EXERCISE INSTRUCTIONS
Scan the data for "display" and copy the lines it appears in.

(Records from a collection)
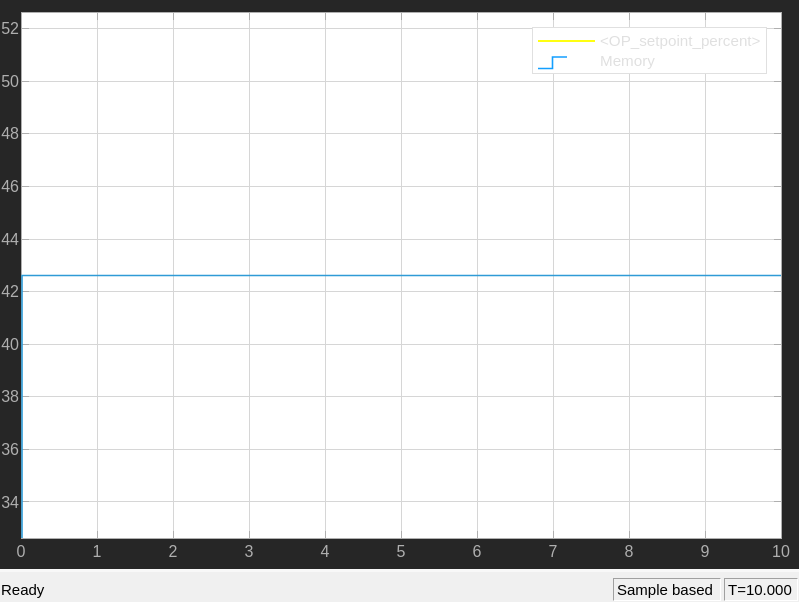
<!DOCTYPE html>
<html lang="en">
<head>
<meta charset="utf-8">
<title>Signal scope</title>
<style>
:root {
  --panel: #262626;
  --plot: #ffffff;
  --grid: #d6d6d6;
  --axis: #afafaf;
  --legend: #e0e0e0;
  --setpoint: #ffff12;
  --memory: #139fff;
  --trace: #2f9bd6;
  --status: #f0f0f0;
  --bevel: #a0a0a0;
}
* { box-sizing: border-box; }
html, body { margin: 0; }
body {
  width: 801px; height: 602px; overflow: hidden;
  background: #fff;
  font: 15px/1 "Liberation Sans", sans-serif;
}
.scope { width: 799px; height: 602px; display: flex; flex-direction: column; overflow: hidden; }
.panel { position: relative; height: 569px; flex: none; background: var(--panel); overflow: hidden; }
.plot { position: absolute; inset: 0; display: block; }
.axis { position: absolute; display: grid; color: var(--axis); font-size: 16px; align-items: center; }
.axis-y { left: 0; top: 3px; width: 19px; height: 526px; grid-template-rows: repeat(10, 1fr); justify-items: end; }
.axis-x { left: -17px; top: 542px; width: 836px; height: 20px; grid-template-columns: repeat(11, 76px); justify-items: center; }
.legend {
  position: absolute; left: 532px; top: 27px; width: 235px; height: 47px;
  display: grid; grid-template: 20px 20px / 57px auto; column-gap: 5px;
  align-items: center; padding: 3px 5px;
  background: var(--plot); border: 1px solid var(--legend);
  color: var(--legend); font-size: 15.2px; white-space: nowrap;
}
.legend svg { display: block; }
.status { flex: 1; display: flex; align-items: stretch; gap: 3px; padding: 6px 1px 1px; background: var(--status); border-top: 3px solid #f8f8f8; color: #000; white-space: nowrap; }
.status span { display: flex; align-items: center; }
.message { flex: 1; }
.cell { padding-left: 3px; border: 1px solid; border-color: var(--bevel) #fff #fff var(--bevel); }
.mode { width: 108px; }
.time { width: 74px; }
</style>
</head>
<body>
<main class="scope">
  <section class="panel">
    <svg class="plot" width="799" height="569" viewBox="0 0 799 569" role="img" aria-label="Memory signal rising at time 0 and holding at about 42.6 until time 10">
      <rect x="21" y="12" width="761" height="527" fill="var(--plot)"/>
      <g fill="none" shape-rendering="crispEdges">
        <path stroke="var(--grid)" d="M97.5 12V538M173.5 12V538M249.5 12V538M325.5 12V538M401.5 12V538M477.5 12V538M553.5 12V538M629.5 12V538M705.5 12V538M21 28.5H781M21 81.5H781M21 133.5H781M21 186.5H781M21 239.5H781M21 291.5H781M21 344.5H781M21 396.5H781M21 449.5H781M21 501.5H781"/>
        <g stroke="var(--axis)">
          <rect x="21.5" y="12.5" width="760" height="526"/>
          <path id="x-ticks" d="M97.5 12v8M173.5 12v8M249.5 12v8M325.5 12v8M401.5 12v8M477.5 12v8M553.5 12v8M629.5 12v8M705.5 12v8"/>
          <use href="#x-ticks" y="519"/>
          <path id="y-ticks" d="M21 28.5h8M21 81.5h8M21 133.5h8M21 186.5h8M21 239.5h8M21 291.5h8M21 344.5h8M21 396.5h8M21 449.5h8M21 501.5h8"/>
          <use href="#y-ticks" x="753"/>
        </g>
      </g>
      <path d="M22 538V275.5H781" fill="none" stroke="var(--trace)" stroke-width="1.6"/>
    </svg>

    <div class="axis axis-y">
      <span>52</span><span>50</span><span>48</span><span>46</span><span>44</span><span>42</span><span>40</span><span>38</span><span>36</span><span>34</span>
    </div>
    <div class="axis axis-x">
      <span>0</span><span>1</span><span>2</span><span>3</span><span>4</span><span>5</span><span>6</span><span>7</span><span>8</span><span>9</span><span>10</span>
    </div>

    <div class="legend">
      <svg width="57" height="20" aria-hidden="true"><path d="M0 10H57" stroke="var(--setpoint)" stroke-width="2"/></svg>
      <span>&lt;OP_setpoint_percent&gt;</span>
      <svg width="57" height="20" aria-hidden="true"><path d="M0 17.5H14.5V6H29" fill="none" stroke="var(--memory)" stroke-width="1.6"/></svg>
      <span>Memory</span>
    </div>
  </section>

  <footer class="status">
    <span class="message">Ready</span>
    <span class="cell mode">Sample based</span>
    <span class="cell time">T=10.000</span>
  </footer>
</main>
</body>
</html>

==

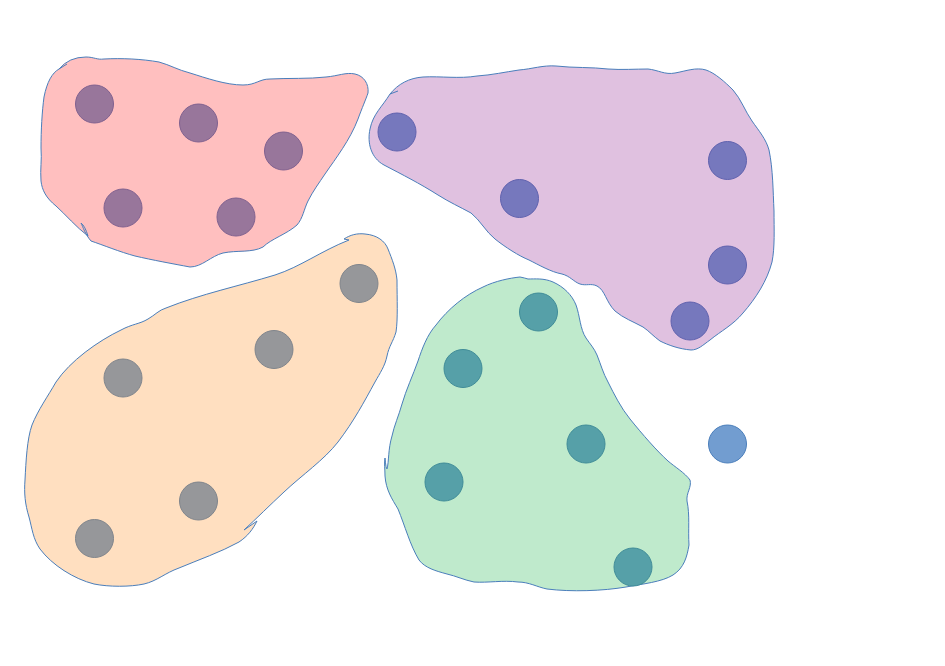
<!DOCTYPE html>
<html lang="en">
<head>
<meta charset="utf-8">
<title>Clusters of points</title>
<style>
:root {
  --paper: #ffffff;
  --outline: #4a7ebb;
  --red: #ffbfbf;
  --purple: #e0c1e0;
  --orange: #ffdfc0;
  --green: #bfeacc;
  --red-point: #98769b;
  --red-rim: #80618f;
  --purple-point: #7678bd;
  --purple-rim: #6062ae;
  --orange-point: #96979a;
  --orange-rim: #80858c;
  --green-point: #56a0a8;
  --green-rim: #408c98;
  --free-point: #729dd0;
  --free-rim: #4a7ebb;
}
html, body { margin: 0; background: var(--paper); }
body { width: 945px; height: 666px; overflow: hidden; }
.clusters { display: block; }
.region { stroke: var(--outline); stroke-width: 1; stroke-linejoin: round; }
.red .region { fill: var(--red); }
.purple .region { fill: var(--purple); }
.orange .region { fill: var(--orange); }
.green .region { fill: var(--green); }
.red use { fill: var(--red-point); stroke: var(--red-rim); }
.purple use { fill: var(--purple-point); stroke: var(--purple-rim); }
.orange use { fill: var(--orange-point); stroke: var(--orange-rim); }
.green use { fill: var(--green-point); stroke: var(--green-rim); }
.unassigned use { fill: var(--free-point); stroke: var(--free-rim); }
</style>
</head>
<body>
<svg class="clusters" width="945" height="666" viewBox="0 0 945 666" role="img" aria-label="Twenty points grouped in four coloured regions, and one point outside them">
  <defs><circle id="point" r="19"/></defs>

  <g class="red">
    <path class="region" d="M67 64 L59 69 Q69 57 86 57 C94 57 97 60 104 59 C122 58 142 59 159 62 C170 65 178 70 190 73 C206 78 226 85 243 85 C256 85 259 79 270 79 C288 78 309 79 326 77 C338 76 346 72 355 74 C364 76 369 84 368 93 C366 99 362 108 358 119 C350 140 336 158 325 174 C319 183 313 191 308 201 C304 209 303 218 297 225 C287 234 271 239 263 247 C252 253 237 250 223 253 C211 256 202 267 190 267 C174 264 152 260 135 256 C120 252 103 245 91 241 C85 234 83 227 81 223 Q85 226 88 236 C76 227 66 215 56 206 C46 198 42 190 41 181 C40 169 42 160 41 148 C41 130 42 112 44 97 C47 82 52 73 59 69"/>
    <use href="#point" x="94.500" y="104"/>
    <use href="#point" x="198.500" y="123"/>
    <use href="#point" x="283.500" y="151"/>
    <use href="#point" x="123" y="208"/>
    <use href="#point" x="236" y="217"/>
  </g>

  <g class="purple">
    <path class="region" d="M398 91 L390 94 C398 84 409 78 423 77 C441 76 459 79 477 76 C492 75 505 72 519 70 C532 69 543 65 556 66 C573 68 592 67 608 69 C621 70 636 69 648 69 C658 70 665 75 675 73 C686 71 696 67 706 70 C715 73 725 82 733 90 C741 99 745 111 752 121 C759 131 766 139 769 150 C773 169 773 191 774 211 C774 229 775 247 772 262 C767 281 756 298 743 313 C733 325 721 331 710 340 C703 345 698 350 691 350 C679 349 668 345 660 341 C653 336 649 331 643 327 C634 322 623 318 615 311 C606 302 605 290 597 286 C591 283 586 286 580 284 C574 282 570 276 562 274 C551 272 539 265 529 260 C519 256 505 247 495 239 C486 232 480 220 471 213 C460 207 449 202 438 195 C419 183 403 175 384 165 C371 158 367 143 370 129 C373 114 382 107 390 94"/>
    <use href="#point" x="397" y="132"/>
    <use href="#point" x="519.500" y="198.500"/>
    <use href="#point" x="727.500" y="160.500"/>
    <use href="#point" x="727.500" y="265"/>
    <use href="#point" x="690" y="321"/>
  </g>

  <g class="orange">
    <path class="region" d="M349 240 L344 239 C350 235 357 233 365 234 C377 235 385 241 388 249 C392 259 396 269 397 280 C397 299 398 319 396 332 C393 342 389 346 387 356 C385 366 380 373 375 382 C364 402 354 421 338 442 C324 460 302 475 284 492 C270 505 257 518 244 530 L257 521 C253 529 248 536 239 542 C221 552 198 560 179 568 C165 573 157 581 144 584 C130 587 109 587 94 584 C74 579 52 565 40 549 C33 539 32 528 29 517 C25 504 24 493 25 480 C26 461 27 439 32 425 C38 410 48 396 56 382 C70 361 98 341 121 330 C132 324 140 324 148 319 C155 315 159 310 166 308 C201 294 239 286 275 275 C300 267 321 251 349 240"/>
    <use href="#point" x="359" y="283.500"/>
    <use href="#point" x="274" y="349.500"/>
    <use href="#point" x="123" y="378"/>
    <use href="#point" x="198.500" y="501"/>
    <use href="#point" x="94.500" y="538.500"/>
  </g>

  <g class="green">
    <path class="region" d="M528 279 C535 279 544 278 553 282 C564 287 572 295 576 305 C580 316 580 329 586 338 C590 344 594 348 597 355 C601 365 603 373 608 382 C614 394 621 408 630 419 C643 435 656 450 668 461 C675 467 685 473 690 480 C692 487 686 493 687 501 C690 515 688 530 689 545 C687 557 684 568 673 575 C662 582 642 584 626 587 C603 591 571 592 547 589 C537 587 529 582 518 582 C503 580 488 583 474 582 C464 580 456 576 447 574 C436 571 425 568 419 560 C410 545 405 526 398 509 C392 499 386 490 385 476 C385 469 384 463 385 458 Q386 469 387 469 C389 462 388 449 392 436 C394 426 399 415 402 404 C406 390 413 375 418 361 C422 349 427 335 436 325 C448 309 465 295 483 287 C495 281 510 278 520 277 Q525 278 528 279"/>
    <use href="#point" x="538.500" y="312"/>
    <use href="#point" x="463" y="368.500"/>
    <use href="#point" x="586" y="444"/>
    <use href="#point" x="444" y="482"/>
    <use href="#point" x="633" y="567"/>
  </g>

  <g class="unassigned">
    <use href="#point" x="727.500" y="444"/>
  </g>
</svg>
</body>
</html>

--

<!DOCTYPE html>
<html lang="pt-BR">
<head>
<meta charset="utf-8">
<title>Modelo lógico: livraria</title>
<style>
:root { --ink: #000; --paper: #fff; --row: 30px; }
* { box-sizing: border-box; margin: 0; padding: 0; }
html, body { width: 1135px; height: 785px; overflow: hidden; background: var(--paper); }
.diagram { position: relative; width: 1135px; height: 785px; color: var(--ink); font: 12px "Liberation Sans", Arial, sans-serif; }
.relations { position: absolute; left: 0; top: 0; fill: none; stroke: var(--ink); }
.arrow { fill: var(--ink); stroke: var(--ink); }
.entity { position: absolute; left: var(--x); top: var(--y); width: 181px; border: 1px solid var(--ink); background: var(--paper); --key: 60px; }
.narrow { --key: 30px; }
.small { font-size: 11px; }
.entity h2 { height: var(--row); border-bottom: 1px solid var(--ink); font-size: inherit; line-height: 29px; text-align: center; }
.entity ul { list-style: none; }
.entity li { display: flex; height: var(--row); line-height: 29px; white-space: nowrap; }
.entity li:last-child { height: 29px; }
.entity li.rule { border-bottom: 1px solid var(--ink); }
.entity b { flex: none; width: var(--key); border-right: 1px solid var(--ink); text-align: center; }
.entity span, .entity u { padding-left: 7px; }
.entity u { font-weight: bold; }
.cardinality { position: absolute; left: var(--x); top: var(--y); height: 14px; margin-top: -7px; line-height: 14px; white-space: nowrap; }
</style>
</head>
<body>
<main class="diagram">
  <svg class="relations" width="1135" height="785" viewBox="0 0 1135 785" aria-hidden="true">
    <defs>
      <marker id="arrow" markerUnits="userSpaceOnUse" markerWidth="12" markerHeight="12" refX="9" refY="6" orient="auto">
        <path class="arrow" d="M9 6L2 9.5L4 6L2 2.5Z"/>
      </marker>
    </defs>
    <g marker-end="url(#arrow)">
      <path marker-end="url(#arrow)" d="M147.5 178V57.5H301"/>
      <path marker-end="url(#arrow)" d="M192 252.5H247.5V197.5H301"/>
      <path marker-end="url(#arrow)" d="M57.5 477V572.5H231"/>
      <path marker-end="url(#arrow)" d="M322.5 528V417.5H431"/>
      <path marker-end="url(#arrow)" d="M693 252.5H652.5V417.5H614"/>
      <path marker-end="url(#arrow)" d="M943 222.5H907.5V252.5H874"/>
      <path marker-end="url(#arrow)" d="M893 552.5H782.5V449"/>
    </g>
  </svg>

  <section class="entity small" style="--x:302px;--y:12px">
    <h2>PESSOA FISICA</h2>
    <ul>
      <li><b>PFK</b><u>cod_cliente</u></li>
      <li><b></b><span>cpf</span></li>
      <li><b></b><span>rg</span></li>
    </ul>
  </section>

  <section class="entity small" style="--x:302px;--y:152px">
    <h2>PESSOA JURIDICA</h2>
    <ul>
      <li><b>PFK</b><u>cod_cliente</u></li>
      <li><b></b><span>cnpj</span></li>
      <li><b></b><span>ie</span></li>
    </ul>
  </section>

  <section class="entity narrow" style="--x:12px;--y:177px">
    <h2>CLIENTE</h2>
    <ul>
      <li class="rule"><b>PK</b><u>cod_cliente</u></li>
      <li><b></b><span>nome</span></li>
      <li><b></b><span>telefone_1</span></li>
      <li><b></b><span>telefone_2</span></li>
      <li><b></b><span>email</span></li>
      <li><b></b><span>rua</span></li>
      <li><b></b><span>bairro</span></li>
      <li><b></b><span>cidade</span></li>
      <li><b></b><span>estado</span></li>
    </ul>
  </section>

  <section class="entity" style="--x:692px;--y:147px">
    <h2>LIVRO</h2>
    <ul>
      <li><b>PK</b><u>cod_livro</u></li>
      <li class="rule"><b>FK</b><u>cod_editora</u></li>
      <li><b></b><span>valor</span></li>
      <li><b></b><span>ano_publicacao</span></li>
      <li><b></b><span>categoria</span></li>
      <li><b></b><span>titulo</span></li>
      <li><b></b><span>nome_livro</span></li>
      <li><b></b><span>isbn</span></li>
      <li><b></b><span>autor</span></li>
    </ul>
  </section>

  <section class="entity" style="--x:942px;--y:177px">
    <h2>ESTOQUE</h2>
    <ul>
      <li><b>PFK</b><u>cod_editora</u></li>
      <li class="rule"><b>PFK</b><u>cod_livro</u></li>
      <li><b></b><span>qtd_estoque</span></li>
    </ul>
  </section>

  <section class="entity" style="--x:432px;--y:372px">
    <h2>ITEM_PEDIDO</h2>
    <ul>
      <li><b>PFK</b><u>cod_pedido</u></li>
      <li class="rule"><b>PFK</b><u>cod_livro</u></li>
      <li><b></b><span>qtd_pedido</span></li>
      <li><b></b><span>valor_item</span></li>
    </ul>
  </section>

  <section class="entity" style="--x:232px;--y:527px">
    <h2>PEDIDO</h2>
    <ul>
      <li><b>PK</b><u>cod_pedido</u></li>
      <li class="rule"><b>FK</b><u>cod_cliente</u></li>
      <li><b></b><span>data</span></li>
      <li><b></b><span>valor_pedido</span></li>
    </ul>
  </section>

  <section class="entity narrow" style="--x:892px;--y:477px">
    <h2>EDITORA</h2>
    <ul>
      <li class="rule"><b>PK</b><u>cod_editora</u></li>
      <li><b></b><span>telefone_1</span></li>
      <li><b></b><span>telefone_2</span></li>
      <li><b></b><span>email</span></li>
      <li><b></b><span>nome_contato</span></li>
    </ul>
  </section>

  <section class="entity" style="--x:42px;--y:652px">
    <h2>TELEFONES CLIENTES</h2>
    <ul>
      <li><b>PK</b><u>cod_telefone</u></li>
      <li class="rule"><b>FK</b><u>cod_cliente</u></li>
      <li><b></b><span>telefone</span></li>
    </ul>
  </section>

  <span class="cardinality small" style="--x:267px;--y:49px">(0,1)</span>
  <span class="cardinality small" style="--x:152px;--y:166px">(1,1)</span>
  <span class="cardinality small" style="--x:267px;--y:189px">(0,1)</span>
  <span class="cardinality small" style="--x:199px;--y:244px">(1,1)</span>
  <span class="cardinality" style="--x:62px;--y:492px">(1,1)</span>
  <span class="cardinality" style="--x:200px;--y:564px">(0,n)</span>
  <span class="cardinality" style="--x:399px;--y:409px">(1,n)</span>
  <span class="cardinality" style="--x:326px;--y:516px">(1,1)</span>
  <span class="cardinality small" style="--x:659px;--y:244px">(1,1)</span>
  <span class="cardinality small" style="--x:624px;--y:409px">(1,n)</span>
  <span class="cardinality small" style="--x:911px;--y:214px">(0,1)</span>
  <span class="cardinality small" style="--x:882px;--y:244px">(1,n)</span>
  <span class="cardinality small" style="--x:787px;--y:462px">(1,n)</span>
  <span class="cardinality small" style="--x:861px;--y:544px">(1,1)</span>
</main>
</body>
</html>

ANSWER SPACE
.scope { width: 799px; height: 602px; display: flex; flex-direction: column; overflow: hidden; }
.plot { position: absolute; inset: 0; display: block; }
.axis { position: absolute; display: grid; color: var(--axis); font-size: 16px; align-items: center; }
  display: grid; grid-template: 20px 20px / 57px auto; column-gap: 5px;
.legend svg { display: block; }
.status { flex: 1; display: flex; align-items: stretch; gap: 3px; padding: 6px 1px 1px; background: var(--status); border-top: 3px solid #f8f8f8; color: #000; white-space: nowrap; }
.status span { display: flex; align-items: center; }
.clusters { display: block; }
.entity li { display: flex; height: var(--row); line-height: 29px; white-space: nowrap; }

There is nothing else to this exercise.